Monday, November 1, 2010
Long Beach Convention Center, Exhibit Hall BC, Lower Level
The cost of soybean seed has dramatically increased in the last fifteen years due to available genetic technologies and improved breeding techniques. Subsequently, the economics of these changes are causing a reduction in seeding rates. A reduction in seeding rates also changes the expectations of crop growth rates, canopy closure to aid weed suppression, and the ability to compensate yield if plant stands are reduced during the growing season. The objective of this experiment was to determine the response of soybean when plant stands were thinned by 172,900 plants ha-1 at different growth stages. This experiment was a randomized complete block with a factorial arrangement of treatments and four replications.

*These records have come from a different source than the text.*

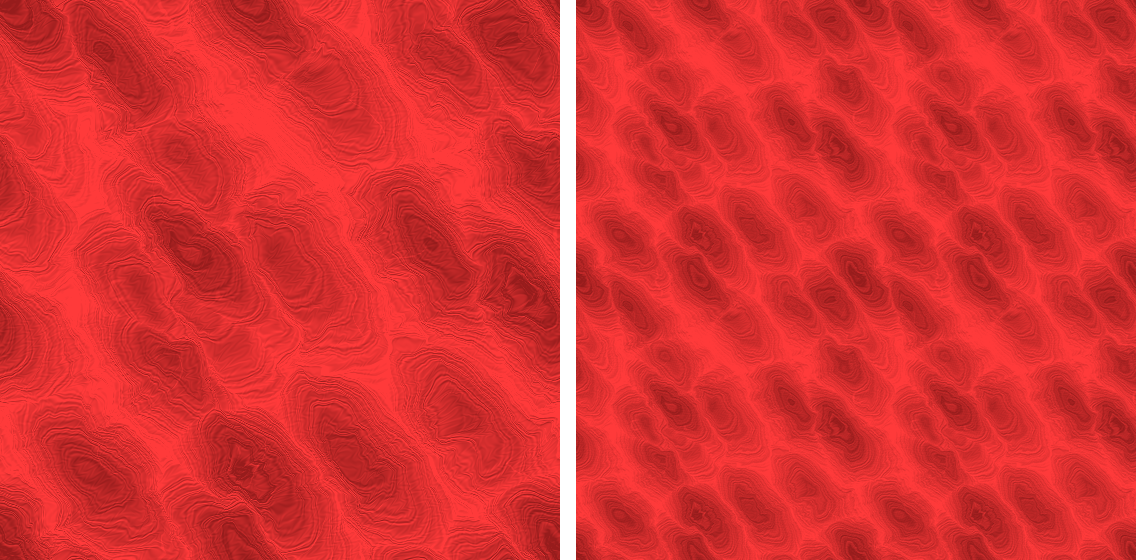
Left: one tile. Right: repeated 2 by 2.
Give the GLSL for this texture, as a WebGL 1 fragment shader.

```glsl
precision highp float;
// Red eroded terrain: slanted oval basins ringed by fine crinkled strata, with bright ridges between them.
uniform vec2 u_resolution;
const float TAU = 6.2831853;

vec2 hash2(vec2 c) {
  return fract(sin(vec2(dot(c, vec2(127.1, 311.7)), dot(c, vec2(269.5, 183.3)))) * 43758.5);
}

// Periodic sine with a whole number of waves per tile
float wave(vec2 p, vec2 count) {
  return sin(TAU * dot(p, count));
}

// Layered sine warp that wraps at the tile edges
vec2 crinkle(vec2 p) {
  float k = 2.0;
  float patchy = 0.6 + 0.4 * wave(p, vec2(2.0, 3.0)) * wave(p, vec2(3.0, -1.0));
  for (int i = 0; i < 5; i++) {
    vec2 w = TAU * k * vec2(p.x + 2.0 * p.y, 2.0 * p.x - p.y) + float(i) * vec2(1.7, 4.1);
    p += 0.025 * patchy * sin(w + 1.2 * sin(w.yx + 1.0)) / k;
    k = floor(k * 1.8 + 0.5);
  }
  return p;
}

// Cellular noise on a sheared, staggered grid: x = basin height, y = gap to the next basin
vec2 basins(vec2 p) {
  vec2 grid = vec2(4.0, 5.0);
  vec2 home = floor(vec2(p.x + p.y, p.y) * grid);
  float first = 9.0, second = 9.0;
  for (int j = -3; j <= 3; j++) {
    for (int i = -2; i <= 2; i++) {
      vec2 cell = home + vec2(float(i), float(j));
      vec2 rnd = hash2(mod(cell, grid));
      vec2 site = (cell + 0.1 + 0.8 * rnd + vec2(0.0, 0.5 * mod(cell.x, 2.0))) / grid;
      vec2 o = (vec2(site.x - site.y, site.y) - p) * 4.5;
      vec2 q = vec2(dot(o, vec2(0.65, -0.76)) * 0.67, dot(o, vec2(0.76, 0.65)) * 1.48);
      // Egg shape: steep at the upper left, drawn out to the lower right
      float h = dot(q, q) + 0.4 * q.x * length(q);
      h += 0.14 * fract(rnd.x * 7.0 + rnd.y * 13.0);
      second = min(second, max(first, h));
      first = min(first, h);
    }
  }
  return vec2(first, second - first);
}

// Layers of rock following the height, plus oblique striations
float strata(vec2 q, float h) {
  float level = sqrt(h + 0.03);
  level += 0.016 * wave(q, vec2(5.0, 3.0)) + 0.008 * wave(q, vec2(-7.0, 11.0));
  float s = sin(140.0 * level + 2.0 * sin(41.0 * level));
  s += 0.8 * sin(245.0 * level + 3.0 * sin(67.0 * level));
  s += 0.8 * sin(62.0 * level + 1.5 * sin(23.0 * level));
  float drift = 3.0 * wave(q, vec2(-29.0, 47.0)) + 2.0 * wave(q, vec2(13.0, 8.0));
  return s + 0.4 * sin(TAU * dot(q, vec2(61.0, 37.0)) + drift);
}

void main() {
  vec2 uv = gl_FragCoord.xy / u_resolution;
  vec2 lightStep = vec2(0.0004, -0.0018);
  vec2 q = crinkle(uv);
  vec2 qLit = crinkle(uv + lightStep);
  vec2 here = basins(q);
  vec2 lit = basins(qLit);

  // Broad tone, slope light and embossed layers
  float rock = strata(q, here.x);
  float emboss = strata(qLit, lit.x) - rock;
  float slope = (lit.x - here.x) / 0.0018;
  float flank = 1.0 - 0.4 * smoothstep(0.3, 0.6, here.x);
  float tone = 1.12 * (1.0 - exp(-3.4 * here.x)) - 0.09 + 0.02 * slope;
  tone += flank * (0.26 * emboss + 0.09 * rock);

  // Ridge crests and thin stray cracks
  tone += 0.24 * exp(-15.0 * here.y);
  float crack = sin(TAU * dot(q, vec2(9.0, 4.0)) + 3.0 * wave(q, vec2(-3.0, 5.0)) + 30.0 * here.x);
  float crackArea = smoothstep(0.1, 0.7, wave(q, vec2(4.0, -3.0)) + 0.5 * wave(q, vec2(7.0, 6.0)));
  tone += 0.25 * crackArea * smoothstep(0.98, 1.0, crack);

  vec3 shadowRed = vec3(0.66, 0.13, 0.13);
  vec3 crestRed = vec3(1.0, 0.228, 0.228);
  gl_FragColor = vec4(mix(shadowRed, crestRed, clamp(tone, -0.2, 1.0)), 1.0);
}
```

Factors were two soybean cultivars resistant to glyphosate (AG3803 and AG3705), three population densities (518,700; 245,800; 172,900 plants ha-1), and five thinning timings (V3, V5, V7, V9, and R2). The experimental area was planted on 30 May 2009 and 6 May 2010. Soybean seeds were placed 2.5-cm deep in 38-cm rows at a rate of 555,750 seeds ha-1. Plots were 9m long and 3m wide. Initial soybean stands of 518,700, 245,800, or 172,900 evenly spaced plants ha-1 were established at the V1 growth stage by removing excess plants by hand. Thereafter, soybean stands were thinned by 172,900 plants ha-1 or left at the initial V1 population at the later thinning timings. In 2009, there was no difference in yield with 4720 and 4780 kg ha-1 for the 172,900 and 518,700 plants ha-1 rates, respectively. The largest yield reduction was 11% when 172,900 plants ha-1 were removed from 245,800 plants ha-1 at the V9 growth stage. At the V9 growth stage, leaf area plant-1 was similar at 890 cm2 and 700 cm2 for the 245,800 plants ha-1 and 518,700 plants ha-1 densities, respectively, however, leaf area averaged 1300 cm2 plant-1 in the 172,900 plants ha-1 density treatments. Individual plant growth rates are greater when plant densities are lower starting early in the season.